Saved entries
——————

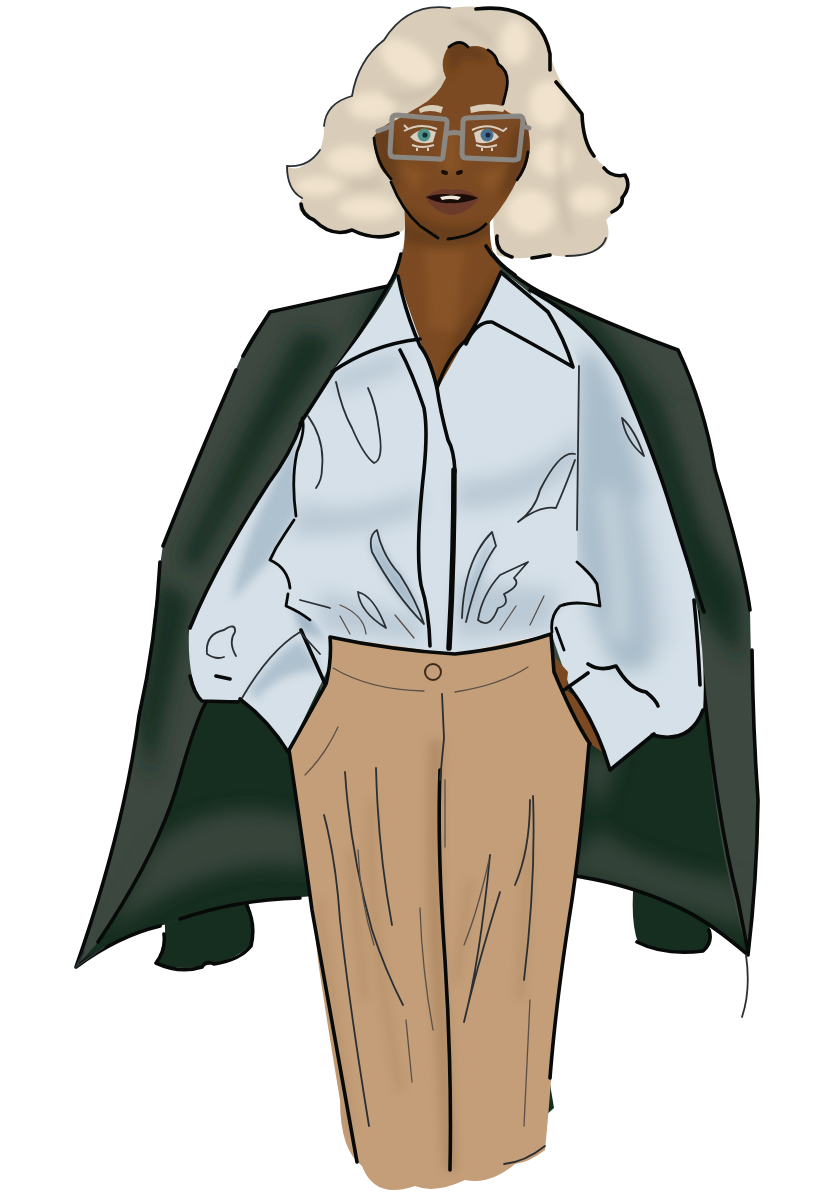
<!DOCTYPE html>
<html lang="en">
<head>
<meta charset="utf-8">
<title>Fashion illustration</title>
<style>
:root{--paper:#fff;--ink:#080a09;--coat:#3d4840;--coat-deep:#162e20;--shirt:#d5e0e8;--shirt-shade:#9fb4c4;--tan:#c39e78;--tan-shade:#a27d58;--skin:#7c4a22;--skin-deep:#54300f;--skin-light:#98602f;--hair:#d9cdb9;--hair-light:#f0e2cc;--hair-shade:#bdb09c;--frame:#8b8884;--lip:#6b3a2a}
html,body{margin:0;height:100%;overflow:hidden;background:var(--paper)}
svg{display:block;width:833px;height:1200px}
.line{fill:none;stroke:var(--ink);stroke-width:3.6;stroke-linecap:round;stroke-linejoin:round}
.bold{stroke-width:5.5}
.medium{stroke-width:2.8}
.fine{stroke-width:1.8;stroke:#2a2f33}
.faint{stroke-width:1.3;stroke:#5a5048}
.coat{fill:var(--coat)}
.lining{fill:var(--coat-deep)}
.shirt{fill:var(--shirt)}
.shade{fill:var(--shirt-shade)}
.tan{fill:var(--tan)}
.skin{fill:var(--skin)}
.hair{fill:var(--hair)}
</style>
</head>
<body>
<svg viewBox="0 0 833 1200" role="img" aria-label="Drawn woman with pale curly hair and glasses, a green coat over her shoulders, a light blue shirt and tan trousers">
<defs>
<filter id="soft" x="-50%" y="-50%" width="200%" height="200%"><feGaussianBlur stdDeviation="9"/></filter>
<filter id="blend" x="-50%" y="-50%" width="200%" height="200%"><feGaussianBlur stdDeviation="4"/></filter>
<path id="coat-left" d="M403 248Q400 270 388 286L270 312Q250 335 240 360Q200 450 163 545Q156 590 152 640Q145 690 139 716Q124 830 76 967Q118 936 160 926Q230 900 312 896L330 640L420 400Z"/>
<path id="coat-right" d="M486 244Q500 270 540 292Q610 325 678 350Q704 405 715 470Q744 565 750 610Q752 730 758 800Q757 880 748 955Q710 922 680 908Q630 884 570 876L540 620L470 330Z"/>
<path id="sleeve-left" d="M332 372L302 422Q290 455 268 484Q214 568 189 630Q187 680 202 701L240 700Q270 725 288 752L330 665L340 600L345 400Z"/>
<path id="sleeve-right" d="M530 290Q590 322 620 375Q655 455 672 512Q690 570 698 612Q706 670 703 710Q690 745 654 734L610 770Q596 722 570 688L550 630L560 400Z"/>
<path id="blouse" d="M398 274Q385 305 333 371L302 420Q306 430 297 452Q291 480 296 516Q285 535 270 560Q288 568 290 588L286 606Q320 620 330 637L455 654L552 633Q550 603 600 606Q598 580 577 562L579 365Q560 310 502 272L438 388Z"/>
<path id="trousers" d="M330 637L455 654L551 634L554 672Q575 722 590 744Q582 830 572 900Q556 1000 551 1080Q548 1120 545 1150Q530 1162 515 1164Q490 1185 465 1180Q435 1194 415 1186Q375 1200 362 1166Q340 1150 340 1100Q325 1010 318 960Q306 850 289 752Q310 718 326 684Q332 660 330 637Z"/>
<path id="curls" d="M450 8Q408 2 384 40Q358 60 352 96Q322 104 324 132Q322 158 304 165Q294 172 286 165Q287 190 302 198Q292 212 312 219Q330 238 352 230Q380 245 404 230L420 180L500 170Q488 205 497 255Q520 262 546 254Q580 262 604 246Q612 235 606 220Q630 200 626 176Q612 178 604 166Q584 150 582 112Q558 85 550 54Q540 12 500 10Q474 4 450 8Z"/>
<path id="face" d="M420 106Q438 96 446 78Q438 62 449 46Q460 38 468 47Q486 42 496 60Q512 72 507 92L502 108Q515 118 524 116Q530 130 530 148Q528 170 517 180Q508 200 490 222Q470 243 440 239Q412 226 403 205Q396 192 391 179Q374 168 374 136Q384 124 396 120Z"/>
<path id="neck" d="M404 205Q408 245 397 274L437 390L503 272Q488 255 490 218Z"/>
<clipPath id="clip-coat-left"><use href="#coat-left"/></clipPath>
<clipPath id="clip-coat-right"><use href="#coat-right"/></clipPath>
<clipPath id="clip-sleeve-left"><use href="#sleeve-left"/></clipPath>
<clipPath id="clip-sleeve-right"><use href="#sleeve-right"/></clipPath>
<clipPath id="clip-blouse"><use href="#blouse"/></clipPath>
<clipPath id="clip-trousers"><use href="#trousers"/></clipPath>
<clipPath id="clip-curls"><use href="#curls"/></clipPath>
<clipPath id="clip-face"><use href="#face"/></clipPath>
<clipPath id="clip-neck"><use href="#neck"/></clipPath>
</defs>

<g id="hair">
<use href="#curls" class="hair"/>
<g clip-path="url(#clip-curls)" filter="url(#blend)">
<g fill="var(--hair-light)">
<ellipse cx="408" cy="62" rx="32" ry="18" transform="rotate(35 408 62)"/><ellipse cx="372" cy="106" rx="24" ry="14"/><ellipse cx="352" cy="160" rx="26" ry="15"/><ellipse cx="318" cy="186" rx="24" ry="10"/><ellipse cx="368" cy="208" rx="30" ry="12"/><ellipse cx="515" cy="42" rx="15" ry="22"/><ellipse cx="548" cy="104" rx="19" ry="24"/><ellipse cx="552" cy="158" rx="20" ry="18"/><ellipse cx="530" cy="212" rx="24" ry="22"/><ellipse cx="590" cy="200" rx="20" ry="14"/>
</g>
<path d="M385 95Q420 105 445 75M350 182Q365 190 380 180M560 125Q555 180 570 235M455 20Q480 28 492 45" fill="none" stroke="var(--hair-shade)" stroke-width="7" opacity=".5"/>
</g>
<path class="line" d="M476 9Q540 2 550 54V70M556 82Q574 103 582 114Q583 142 594 156M604 168Q612 178 625 175Q632 186 622 198Q624 206 612 212M301 204Q302 215 314 220Q332 238 352 230Q376 242 398 233M497 236Q495 252 512 257M532 258Q540 257 550 255"/>
<path class="line fine" d="M450 8Q408 2 384 40Q358 60 352 96Q326 103 324 126M320 150Q308 168 287 166Q287 190 302 198M566 256Q600 256 606 238"/>
</g>

<g id="coat">
<g id="coat-cuffs">
<path class="lining" d="M164 915L246 895Q256 925 251 945Q235 960 214 963Q185 973 157 963Q168 945 164 915ZM634 880L708 915Q713 940 704 950Q668 957 638 943Q630 920 634 880Z"/>
<path class="line" d="M164 934Q166 950 156 963Q180 974 202 967Q206 960 214 964Q240 960 251 946Q256 925 247 906M637 942Q665 956 703 951Q713 942 709 930"/>
</g>
<use href="#coat-left" class="coat"/>
<use href="#coat-right" class="coat"/>
<g clip-path="url(#clip-coat-left)">
<path class="lining" d="M188 630L206 702Q196 720 180 776Q160 850 98 942L76 967L320 905V640Z"/>
<g filter="url(#soft)">
<path class="lining" d="M300 330L335 340L270 440L195 570L180 560L240 440ZM160 580L190 600L150 780L138 720ZM395 255L405 300L350 340Z"/>
<path class="coat" d="M150 850Q215 790 310 820V870Q220 850 110 930Z" opacity=".85"/>
</g>
</g>
<g clip-path="url(#clip-coat-right)">
<path class="lining" d="M560 690L706 700Q712 830 748 955L560 890Z"/>
<g filter="url(#soft)">
<path class="lining" d="M490 250L590 310L660 400L700 520L740 590V660L690 600L640 430L560 320Z"/>
<path class="coat" d="M560 870L600 830Q650 870 740 880L750 930ZM575 760L620 750L600 810Z" opacity=".8"/>
<path class="coat" d="M685 400L712 470L735 560L712 540Z"/>
</g>
</g>
<path class="line" d="M401 254Q396 275 388 286L270 312Q255 335 243 356M236 370Q197 460 163 546M160 562Q156 640 139 716Q124 830 76 967Q118 936 160 926M98 942Q160 850 180 776Q196 720 206 702M180 919Q235 900 300 898M486 244Q500 270 540 292Q610 325 678 350Q704 405 715 470Q744 565 750 610M752 650Q753 730 758 800Q757 880 748 955Q710 922 680 908Q630 884 575 876M698 612Q700 660 708 725Q720 830 738 900L748 952"/>
<path class="line fine" d="M746 955Q751 990 742 1017M84 952L76 967L104 947"/>
</g>

<g id="sleeves">
<use href="#sleeve-left" class="shirt"/>
<use href="#sleeve-right" class="shirt"/>
<g clip-path="url(#clip-sleeve-left)" filter="url(#blend)">
<path class="shade" d="M296 430L298 510L270 560L232 600Q240 550 270 490ZM250 690Q280 650 300 640L320 670Q280 670 255 700Z" opacity=".7"/>
<path class="shade" d="M290 590L326 640L300 630Z"/>
</g>
<g clip-path="url(#clip-sleeve-right)" filter="url(#soft)">
<path class="shade" d="M580 350Q600 340 625 420Q660 520 670 640Q640 690 610 660Q580 600 575 530Z" opacity=".8"/>
<path d="M606 490Q622 560 620 640M640 500Q662 580 660 690" stroke="var(--shirt)" stroke-width="16" fill="none" opacity=".65"/>
</g>
<path id="hand" class="skin" d="M552 654L568 672L566 690Q580 698 590 718L605 754L588 742L552 680Z"/>
<path class="line" d="M302 422Q290 455 268 484Q214 568 190 628M190 676Q194 694 202 701L238 702M240 699Q270 722 288 752M301 630L326 686M216 676L230 679M530 290Q590 322 620 375Q655 455 672 512Q690 570 704 612M694 600Q698 640 700 685M703 710Q690 745 652 735M564 690L588 673M570 688Q596 722 610 770L654 734M588 664Q600 672 616 666Q630 690 646 692Q656 700 658 706"/>
<path class="line fine" d="M242 698Q270 650 300 632L320 654M207 654Q205 634 224 630Q236 622 235 632Q228 642 236 656M207 654Q216 660 224 657M622 418Q635 430 644 456Q625 440 622 418"/>
</g>

<g id="shirt">
<use href="#blouse" class="shirt"/>
<g clip-path="url(#clip-blouse)" filter="url(#soft)">
<path class="shade" d="M300 500Q340 520 420 490V515Q350 540 290 535ZM330 375L400 350L405 370L335 395ZM458 480Q530 480 580 430V465Q530 510 456 510ZM320 590L420 620V640L320 630ZM456 580L560 590L550 630L456 640Z" opacity=".5"/>
</g>
<path class="shade" filter="url(#blend)" d="M372 530Q385 560 400 575Q416 600 422 620Q390 590 372 550ZM494 533Q470 570 462 620Q485 570 494 533Z"/>
<path class="line" d="M388 286Q360 335 332 374L300 424M400 350Q412 372 424 408Q428 430 424 470Q415 550 421 585Q429 610 430 646M437 374V388Q440 410 448 440Q454 450 455 472"/>
<path class="line medium" d="M302 418Q306 430 297 452Q291 480 296 516M294 520Q284 535 276 548L270 560Q288 568 290 588M288 594L286 606Q300 612 310 620M577 562Q592 575 597 584L600 606Q575 600 560 606Q550 616 552 632M556 628L564 650"/>
<path class="line bold" d="M454 470Q454 560 449 648"/>
<path class="line fine" d="M336 382Q342 410 352 428Q364 456 374 463Q384 460 379 430Q376 405 368 388M308 416Q325 440 322 468Q322 480 316 488M579 366L577 530M518 522Q535 510 540 490Q560 450 575 454M575 460Q568 480 556 508Q540 505 518 522M372 552Q368 535 377 530Q382 555 400 575Q416 600 424 624Q395 595 372 552M462 618Q464 560 492 532L496 546Q478 570 466 622M528 562L500 575Q482 595 478 620Q490 630 498 608Q510 605 504 594Q522 585 514 578ZM358 592Q374 596 386 628Q360 612 358 592M300 600L330 608"/>
<path class="line faint" d="M340 605Q364 615 366 634M395 615L414 638M500 630L516 606M530 625L544 596M340 616L350 634"/>
</g>

<g id="neckline">
<use href="#neck" class="skin"/>
<g clip-path="url(#clip-neck)" filter="url(#blend)">
<path fill="var(--skin-deep)" d="M400 215Q440 252 495 220V232Q460 255 404 242ZM455 335L500 270V300L440 385Z" opacity=".5"/>
<path fill="var(--skin-light)" d="M425 250H465L455 330H430Z" opacity=".45"/>
</g>
<path class="shirt" d="M398 276Q382 310 332 372Q375 345 420 339Q406 305 398 276ZM502 272Q485 312 466 344Q478 322 494 324Q530 340 573 367Q562 315 502 272Z"/>
<path class="line" d="M398 276Q405 312 420 346Q430 358 437 388Q448 356 466 340Q485 310 501 272M332 372Q370 345 420 339M466 344Q476 321 492 322Q535 345 573 367Q564 338 548 312L503 274M486 246Q495 262 515 275"/>
</g>

<g id="trouser-group">
<path class="lining" d="M549 1078L554 1108L545 1116Z"/>
<use href="#trousers" class="tan"/>
<g clip-path="url(#clip-trousers)" filter="url(#blend)" fill="none" stroke="var(--tan-shade)" opacity=".5">
<path d="M436 740Q430 880 440 1000L450 1170" stroke-width="14"/>
<path d="M372 800Q365 900 400 1090M350 850L365 1000M470 880L456 980M528 850L520 1000M318 900L350 1130" stroke-width="8" opacity=".6"/>
</g>
<path class="line" d="M326 684Q332 660 330 637Q390 650 455 654Q510 648 551 634L554 672Q575 722 590 744M326 684Q306 720 289 750Q304 850 312 910Q335 1040 357 1162M589 744Q582 830 572 900Q556 1000 550 1078M440 770Q437 850 445 960Q452 1070 450 1170"/>
<path class="line fine" d="M442 694L444 738L440 780M345 772Q350 850 372 930Q385 970 403 1005M324 815Q336 860 340 920Q350 1010 369 1126M376 768Q378 850 392 925M533 796Q536 880 524 980M530 800Q530 850 515 885M500 892Q476 970 464 1022Q480 960 490 855M504 1164Q525 1162 545 1146"/>
<path class="line faint" d="M333 668Q370 690 424 691M455 692Q500 685 528 667M305 775Q325 755 338 727M445 780V847M420 908Q422 970 433 1030M464 945Q478 910 489 860M358 850Q360 900 374 945M406 1020L412 1082M530 1000L524 1126"/>
<circle cx="433" cy="672" r="8" fill="var(--tan)" stroke="#3b2b1c" stroke-width="2"/>
</g>

<g id="head">
<use href="#face" class="skin"/>
<g clip-path="url(#clip-face)" filter="url(#blend)">
<path fill="var(--skin-deep)" d="M370 120L392 125L400 190L375 180ZM532 120L514 130L500 200L530 175ZM446 40Q475 35 490 60L480 62Q460 50 450 80ZM404 205Q440 238 490 220L470 244H420Z" opacity=".5"/>
<path fill="var(--skin-light)" d="M446 130H456L458 172H442ZM400 165L425 172L415 192ZM478 175L508 165L490 195Z" opacity=".5"/>
</g>
<path class="line medium" d="M374 138Q376 162 391 179M391 182Q402 210 420 226L438 238M448 239Q475 236 486 224M528 152Q526 168 517 180M449 47Q460 38 468 47M488 50Q496 54 498 64Q511 72 506 92L503 104"/>
<path id="eyebrows" class="hair" d="M419 109Q430 102 443 107L441 113Q430 109 420 113ZM470 107Q488 101 506 107L503 112Q485 109 471 113Z"/>
<g id="eyes">
<path fill="#d8cec2" d="M410 137Q421 125 436 132L433 142Q419 146 410 137ZM474 133Q488 124 499 137Q489 146 476 142Z"/>
<circle cx="424" cy="135" r="6.5" fill="#4d9388"/><circle cx="487" cy="135" r="6.5" fill="#4a718c"/>
<circle cx="425" cy="135" r="2.6" fill="#182e35"/><circle cx="488" cy="135" r="2.6" fill="#1a2544"/>
<path fill="none" stroke="#d8cdbf" stroke-width="2" d="M404 131Q420 122 437 129M408 129L404 125M472 130Q488 122 503 131L507 128M412 145Q422 149 434 145M476 145Q486 149 497 145M417 148V151M428 148V151M482 148V151M492 148V151"/>
</g>
<path id="nostrils" d="M443 172L446 173M458 173L461 172" fill="none" stroke="#1a0d05" stroke-width="4" stroke-linecap="round"/>
<g id="mouth">
<path fill="var(--lip)" d="M425 197Q440 186 452 190Q465 187 479 198Q468 214 450 215Q434 212 425 197Z"/>
<path fill="#180b08" d="M426 197Q442 192 452 195Q464 192 478 198Q464 204 450 203Q438 204 426 197Z"/>
<path fill="#efe6dc" d="M440 197Q452 194 461 197L458 200Q450 198 442 200Z"/>
</g>
<path id="glasses" fill="none" stroke="var(--frame)" stroke-width="5" stroke-linejoin="round" stroke-linecap="round" d="M397 115L443 119Q448 119 447 124L443 156Q443 160 438 159L394 157Q390 157 390 152L392 119Q392 115 397 115ZM467 118L519 116Q523 116 523 121L519 156Q519 160 514 160L466 158Q462 158 462 153L463 122Q463 118 467 118ZM446 134Q455 131 462 134M378 131L391 126M523 126L529 128"/>
</g>
</svg>
</body>
</html>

——————

The lines you need are those containing "face"; find them in the records and copy them.

<path id="face" d="M420 106Q438 96 446 78Q438 62 449 46Q460 38 468 47Q486 42 496 60Q512 72 507 92L502 108Q515 118 524 116Q530 130 530 148Q528 170 517 180Q508 200 490 222Q470 243 440 239Q412 226 403 205Q396 192 391 179Q374 168 374 136Q384 124 396 120Z"/>
<clipPath id="clip-face"><use href="#face"/></clipPath>
<use href="#face" class="skin"/>
<g clip-path="url(#clip-face)" filter="url(#blend)">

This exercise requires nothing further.